Work request:
All entries below are to be set down again, identical to the source.

── Records shown

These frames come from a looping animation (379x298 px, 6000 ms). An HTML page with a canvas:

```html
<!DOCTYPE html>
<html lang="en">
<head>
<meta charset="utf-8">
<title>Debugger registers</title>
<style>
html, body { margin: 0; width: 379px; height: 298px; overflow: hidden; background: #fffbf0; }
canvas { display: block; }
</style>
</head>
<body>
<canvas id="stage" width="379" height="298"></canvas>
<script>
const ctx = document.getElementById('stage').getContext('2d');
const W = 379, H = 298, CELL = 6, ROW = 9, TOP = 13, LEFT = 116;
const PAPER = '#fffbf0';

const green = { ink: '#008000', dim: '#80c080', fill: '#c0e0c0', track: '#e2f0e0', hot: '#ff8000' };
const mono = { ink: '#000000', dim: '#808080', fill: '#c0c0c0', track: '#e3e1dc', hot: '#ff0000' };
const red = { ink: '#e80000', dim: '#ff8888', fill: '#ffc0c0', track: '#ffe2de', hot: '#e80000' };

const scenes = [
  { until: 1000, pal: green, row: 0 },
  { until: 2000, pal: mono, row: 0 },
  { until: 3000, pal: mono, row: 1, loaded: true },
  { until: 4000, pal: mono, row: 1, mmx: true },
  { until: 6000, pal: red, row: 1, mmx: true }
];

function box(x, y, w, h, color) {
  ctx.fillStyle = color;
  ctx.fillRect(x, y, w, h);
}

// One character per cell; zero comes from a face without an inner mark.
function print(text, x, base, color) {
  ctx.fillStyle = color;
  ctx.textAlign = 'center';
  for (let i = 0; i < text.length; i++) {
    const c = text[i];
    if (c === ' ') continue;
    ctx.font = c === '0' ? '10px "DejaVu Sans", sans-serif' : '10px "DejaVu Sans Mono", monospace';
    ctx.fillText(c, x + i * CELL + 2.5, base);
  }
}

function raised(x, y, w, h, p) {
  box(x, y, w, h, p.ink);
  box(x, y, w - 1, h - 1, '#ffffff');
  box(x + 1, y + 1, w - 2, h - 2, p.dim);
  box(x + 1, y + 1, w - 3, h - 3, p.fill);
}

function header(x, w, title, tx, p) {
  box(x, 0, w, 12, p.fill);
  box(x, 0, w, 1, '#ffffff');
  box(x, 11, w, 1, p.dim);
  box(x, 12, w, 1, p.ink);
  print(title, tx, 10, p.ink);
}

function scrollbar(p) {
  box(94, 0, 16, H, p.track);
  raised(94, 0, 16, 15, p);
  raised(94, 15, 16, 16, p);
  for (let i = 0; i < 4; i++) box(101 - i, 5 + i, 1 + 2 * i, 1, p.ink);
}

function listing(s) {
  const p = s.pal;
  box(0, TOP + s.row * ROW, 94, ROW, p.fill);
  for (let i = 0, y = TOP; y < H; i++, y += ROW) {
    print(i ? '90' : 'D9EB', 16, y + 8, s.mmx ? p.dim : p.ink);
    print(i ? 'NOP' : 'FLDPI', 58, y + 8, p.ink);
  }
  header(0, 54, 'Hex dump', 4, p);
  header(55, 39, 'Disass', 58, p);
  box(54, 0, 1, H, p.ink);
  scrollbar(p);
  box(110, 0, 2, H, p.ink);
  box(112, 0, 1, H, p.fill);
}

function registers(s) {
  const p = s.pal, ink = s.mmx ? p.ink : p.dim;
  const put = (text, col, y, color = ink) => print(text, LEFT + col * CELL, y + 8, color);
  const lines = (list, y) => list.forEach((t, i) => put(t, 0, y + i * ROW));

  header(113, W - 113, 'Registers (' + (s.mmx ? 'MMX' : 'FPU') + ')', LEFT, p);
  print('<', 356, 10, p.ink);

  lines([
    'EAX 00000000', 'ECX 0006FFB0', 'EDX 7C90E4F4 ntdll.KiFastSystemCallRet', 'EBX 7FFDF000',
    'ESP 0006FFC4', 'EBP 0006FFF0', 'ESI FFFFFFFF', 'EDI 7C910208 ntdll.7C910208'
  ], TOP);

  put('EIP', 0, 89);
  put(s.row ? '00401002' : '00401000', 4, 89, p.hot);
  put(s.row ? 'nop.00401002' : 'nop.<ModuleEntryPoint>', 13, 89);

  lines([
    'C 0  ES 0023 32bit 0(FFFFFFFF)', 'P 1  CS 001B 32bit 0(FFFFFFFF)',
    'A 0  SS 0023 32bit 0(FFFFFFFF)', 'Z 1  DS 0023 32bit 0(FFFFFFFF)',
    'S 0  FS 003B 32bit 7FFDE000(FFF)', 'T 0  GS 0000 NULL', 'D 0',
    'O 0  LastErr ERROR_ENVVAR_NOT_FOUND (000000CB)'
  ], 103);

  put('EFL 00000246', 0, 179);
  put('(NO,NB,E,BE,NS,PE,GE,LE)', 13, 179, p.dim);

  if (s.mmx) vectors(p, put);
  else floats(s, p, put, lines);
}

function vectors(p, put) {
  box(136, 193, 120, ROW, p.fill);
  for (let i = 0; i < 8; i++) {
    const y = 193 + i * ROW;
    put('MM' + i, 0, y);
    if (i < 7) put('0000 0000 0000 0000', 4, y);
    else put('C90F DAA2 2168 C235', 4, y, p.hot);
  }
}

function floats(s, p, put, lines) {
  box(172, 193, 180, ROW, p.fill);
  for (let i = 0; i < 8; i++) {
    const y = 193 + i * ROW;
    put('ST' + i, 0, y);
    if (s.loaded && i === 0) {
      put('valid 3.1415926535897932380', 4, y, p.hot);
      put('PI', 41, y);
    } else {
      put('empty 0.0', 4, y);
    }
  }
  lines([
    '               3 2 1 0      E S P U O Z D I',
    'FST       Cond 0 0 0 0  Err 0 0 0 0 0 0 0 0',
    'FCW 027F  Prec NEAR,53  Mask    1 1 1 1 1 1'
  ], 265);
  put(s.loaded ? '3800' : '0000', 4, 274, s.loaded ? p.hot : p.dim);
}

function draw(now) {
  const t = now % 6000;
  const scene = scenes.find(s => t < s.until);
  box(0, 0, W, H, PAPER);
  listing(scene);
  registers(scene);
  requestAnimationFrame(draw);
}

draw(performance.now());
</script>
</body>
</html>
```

────

Answer section:
These frames come from a looping animation (379x298 px, 6000 ms). An HTML page with a canvas:

```html
<!DOCTYPE html>
<html lang="en">
<head>
<meta charset="utf-8">
<title>Debugger registers</title>
<style>
html, body { margin: 0; width: 379px; height: 298px; overflow: hidden; background: #fffbf0; }
canvas { display: block; }
</style>
</head>
<body>
<canvas id="stage" width="379" height="298"></canvas>
<script>
const ctx = document.getElementById('stage').getContext('2d');
const W = 379, H = 298, CELL = 6, ROW = 9, TOP = 13, LEFT = 116;
const PAPER = '#fffbf0';

const green = { ink: '#008000', dim: '#80c080', fill: '#c0e0c0', track: '#e2f0e0', hot: '#ff8000' };
const mono = { ink: '#000000', dim: '#808080', fill: '#c0c0c0', track: '#e3e1dc', hot: '#ff0000' };
const red = { ink: '#e80000', dim: '#ff8888', fill: '#ffc0c0', track: '#ffe2de', hot: '#e80000' };

const scenes = [
  { until: 1000, pal: green, row: 0 },
  { until: 2000, pal: mono, row: 0 },
  { until: 3000, pal: mono, row: 1, loaded: true },
  { until: 4000, pal: mono, row: 1, mmx: true },
  { until: 6000, pal: red, row: 1, mmx: true }
];

function box(x, y, w, h, color) {
  ctx.fillStyle = color;
  ctx.fillRect(x, y, w, h);
}

// One character per cell; zero comes from a face without an inner mark.
function print(text, x, base, color) {
  ctx.fillStyle = color;
  ctx.textAlign = 'center';
  for (let i = 0; i < text.length; i++) {
    const c = text[i];
    if (c === ' ') continue;
    ctx.font = c === '0' ? '10px "DejaVu Sans", sans-serif' : '10px "DejaVu Sans Mono", monospace';
    ctx.fillText(c, x + i * CELL + 2.5, base);
  }
}

function raised(x, y, w, h, p) {
  box(x, y, w, h, p.ink);
  box(x, y, w - 1, h - 1, '#ffffff');
  box(x + 1, y + 1, w - 2, h - 2, p.dim);
  box(x + 1, y + 1, w - 3, h - 3, p.fill);
}

function header(x, w, title, tx, p) {
  box(x, 0, w, 12, p.fill);
  box(x, 0, w, 1, '#ffffff');
  box(x, 11, w, 1, p.dim);
  box(x, 12, w, 1, p.ink);
  print(title, tx, 10, p.ink);
}

function scrollbar(p) {
  box(94, 0, 16, H, p.track);
  raised(94, 0, 16, 15, p);
  raised(94, 15, 16, 16, p);
  for (let i = 0; i < 4; i++) box(101 - i, 5 + i, 1 + 2 * i, 1, p.ink);
}

function listing(s) {
  const p = s.pal;
  box(0, TOP + s.row * ROW, 94, ROW, p.fill);
  for (let i = 0, y = TOP; y < H; i++, y += ROW) {
    print(i ? '90' : 'D9EB', 16, y + 8, s.mmx ? p.dim : p.ink);
    print(i ? 'NOP' : 'FLDPI', 58, y + 8, p.ink);
  }
  header(0, 54, 'Hex dump', 4, p);
  header(55, 39, 'Disass', 58, p);
  box(54, 0, 1, H, p.ink);
  scrollbar(p);
  box(110, 0, 2, H, p.ink);
  box(112, 0, 1, H, p.fill);
}

function registers(s) {
  const p = s.pal, ink = s.mmx ? p.ink : p.dim;
  const put = (text, col, y, color = ink) => print(text, LEFT + col * CELL, y + 8, color);
  const lines = (list, y) => list.forEach((t, i) => put(t, 0, y + i * ROW));

  header(113, W - 113, 'Registers (' + (s.mmx ? 'MMX' : 'FPU') + ')', LEFT, p);
  print('<', 356, 10, p.ink);

  lines([
    'EAX 00000000', 'ECX 0006FFB0', 'EDX 7C90E4F4 ntdll.KiFastSystemCallRet', 'EBX 7FFDF000',
    'ESP 0006FFC4', 'EBP 0006FFF0', 'ESI FFFFFFFF', 'EDI 7C910208 ntdll.7C910208'
  ], TOP);

  put('EIP', 0, 89);
  put(s.row ? '00401002' : '00401000', 4, 89, p.hot);
  put(s.row ? 'nop.00401002' : 'nop.<ModuleEntryPoint>', 13, 89);

  lines([
    'C 0  ES 0023 32bit 0(FFFFFFFF)', 'P 1  CS 001B 32bit 0(FFFFFFFF)',
    'A 0  SS 0023 32bit 0(FFFFFFFF)', 'Z 1  DS 0023 32bit 0(FFFFFFFF)',
    'S 0  FS 003B 32bit 7FFDE000(FFF)', 'T 0  GS 0000 NULL', 'D 0',
    'O 0  LastErr ERROR_ENVVAR_NOT_FOUND (000000CB)'
  ], 103);

  put('EFL 00000246', 0, 179);
  put('(NO,NB,E,BE,NS,PE,GE,LE)', 13, 179, p.dim);

  if (s.mmx) vectors(p, put);
  else floats(s, p, put, lines);
}

function vectors(p, put) {
  box(136, 193, 120, ROW, p.fill);
  for (let i = 0; i < 8; i++) {
    const y = 193 + i * ROW;
    put('MM' + i, 0, y);
    if (i < 7) put('0000 0000 0000 0000', 4, y);
    else put('C90F DAA2 2168 C235', 4, y, p.hot);
  }
}

function floats(s, p, put, lines) {
  box(172, 193, 180, ROW, p.fill);
  for (let i = 0; i < 8; i++) {
    const y = 193 + i * ROW;
    put('ST' + i, 0, y);
    if (s.loaded && i === 0) {
      put('valid 3.1415926535897932380', 4, y, p.hot);
      put('PI', 41, y);
    } else {
      put('empty 0.0', 4, y);
    }
  }
  lines([
    '               3 2 1 0      E S P U O Z D I',
    'FST       Cond 0 0 0 0  Err 0 0 0 0 0 0 0 0',
    'FCW 027F  Prec NEAR,53  Mask    1 1 1 1 1 1'
  ], 265);
  put(s.loaded ? '3800' : '0000', 4, 274, s.loaded ? p.hot : p.dim);
}

function draw(now) {
  const t = now % 6000;
  const scene = scenes.find(s => t < s.until);
  box(0, 0, W, H, PAPER);
  listing(scene);
  registers(scene);
  requestAnimationFrame(draw);
}

draw(performance.now());
</script>
</body>
</html>
```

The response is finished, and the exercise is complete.